Leave no picture in, and give every entry again exactly.

[Extracted entries Boundary: Start]

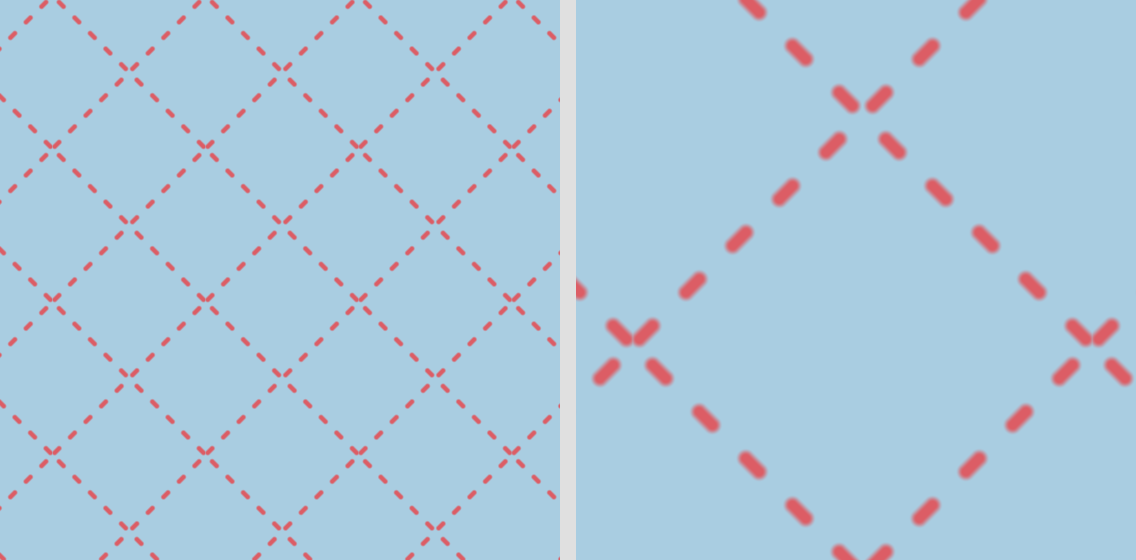
Left, the full canvas; right, a detail of the centre.
Write a WebGL 1 fragment shader that draws this pattern.

```glsl
precision highp float;
// A diamond lattice of short, round-ended red stitches on pale blue.
// Each diagonal is a run of ten capsules that restarts once per tile;
// mirroring left to right gives the second set of diagonals.

uniform vec2 u_resolution;

const float TILE = 0.2734;                   // tile side, canvas units
const vec2 CROSSING = vec2(0.0938, 0.7344);  // where a run of stitches starts

// The rest is in tile units.
const float FIRST_STITCH = 0.0571;
const float STITCH_STEP = 0.1016;
const float LAST_INDEX = 9.0;
const float HALF_LENGTH = 0.0205;
const float RADIUS = 0.0148;

const vec3 GROUND = vec3(0.663, 0.803, 0.882);
const vec3 THREAD = vec3(0.862, 0.365, 0.395);

// Distance to a round-ended bar lying along x, centred on the origin.
float capsule(vec2 p, float halfLength, float radius) {
  return length(vec2(max(abs(p.x) - halfLength, 0.0), p.y)) - radius;
}

// Distance to the stitches on all diagonals falling to the right.
float stitchedDiagonals(vec2 p) {
  float along = 0.5 * (p.x - p.y);
  float across = 0.5 * (p.x + p.y);

  // Nearest diagonal, and the position along its repeating run.
  float line = 0.5 * floor(2.0 * across + 0.5);
  float runLength = LAST_INDEX * STITCH_STEP;
  float seam = FIRST_STITCH - 0.5 * (1.0 - runLength);
  float t = fract(along - line - seam) + seam;

  // Nearest stitch in the run.
  float index = floor((t - FIRST_STITCH) / STITCH_STEP + 0.5);
  index = clamp(index, 0.0, LAST_INDEX);
  vec2 local = vec2(t - FIRST_STITCH - index * STITCH_STEP, across - line);
  return capsule(sqrt(2.0) * local, HALF_LENGTH, RADIUS);
}

void main() {
  vec2 uv = gl_FragCoord.xy / u_resolution;
  vec2 p = (uv - CROSSING) / TILE;

  float d = min(stitchedDiagonals(p), stitchedDiagonals(vec2(-p.x, p.y)));

  // Slightly soft thread edge, never thinner than a pixel.
  float softness = max(0.0022, 0.7 / u_resolution.y) / TILE;
  float coverage = 1.0 - smoothstep(-softness, softness, d);
  gl_FragColor = vec4(mix(GROUND, THREAD, coverage), 1.0);
}
```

[Extracted entries Boundary: End]

■ Written answer
Left, the full canvas; right, a detail of the centre.
Write a WebGL 1 fragment shader that draws this pattern.

```glsl
precision highp float;
// A diamond lattice of short, round-ended red stitches on pale blue.
// Each diagonal is a run of ten capsules that restarts once per tile;
// mirroring left to right gives the second set of diagonals.

uniform vec2 u_resolution;

const float TILE = 0.2734;                   // tile side, canvas units
const vec2 CROSSING = vec2(0.0938, 0.7344);  // where a run of stitches starts

// The rest is in tile units.
const float FIRST_STITCH = 0.0571;
const float STITCH_STEP = 0.1016;
const float LAST_INDEX = 9.0;
const float HALF_LENGTH = 0.0205;
const float RADIUS = 0.0148;

const vec3 GROUND = vec3(0.663, 0.803, 0.882);
const vec3 THREAD = vec3(0.862, 0.365, 0.395);

// Distance to a round-ended bar lying along x, centred on the origin.
float capsule(vec2 p, float halfLength, float radius) {
  return length(vec2(max(abs(p.x) - halfLength, 0.0), p.y)) - radius;
}

// Distance to the stitches on all diagonals falling to the right.
float stitchedDiagonals(vec2 p) {
  float along = 0.5 * (p.x - p.y);
  float across = 0.5 * (p.x + p.y);

  // Nearest diagonal, and the position along its repeating run.
  float line = 0.5 * floor(2.0 * across + 0.5);
  float runLength = LAST_INDEX * STITCH_STEP;
  float seam = FIRST_STITCH - 0.5 * (1.0 - runLength);
  float t = fract(along - line - seam) + seam;

  // Nearest stitch in the run.
  float index = floor((t - FIRST_STITCH) / STITCH_STEP + 0.5);
  index = clamp(index, 0.0, LAST_INDEX);
  vec2 local = vec2(t - FIRST_STITCH - index * STITCH_STEP, across - line);
  return capsule(sqrt(2.0) * local, HALF_LENGTH, RADIUS);
}

void main() {
  vec2 uv = gl_FragCoord.xy / u_resolution;
  vec2 p = (uv - CROSSING) / TILE;

  float d = min(stitchedDiagonals(p), stitchedDiagonals(vec2(-p.x, p.y)));

  // Slightly soft thread edge, never thinner than a pixel.
  float softness = max(0.0022, 0.7 / u_resolution.y) / TILE;
  float coverage = 1.0 - smoothstep(-softness, softness, d);
  gl_FragColor = vec4(mix(GROUND, THREAD, coverage), 1.0);
}
```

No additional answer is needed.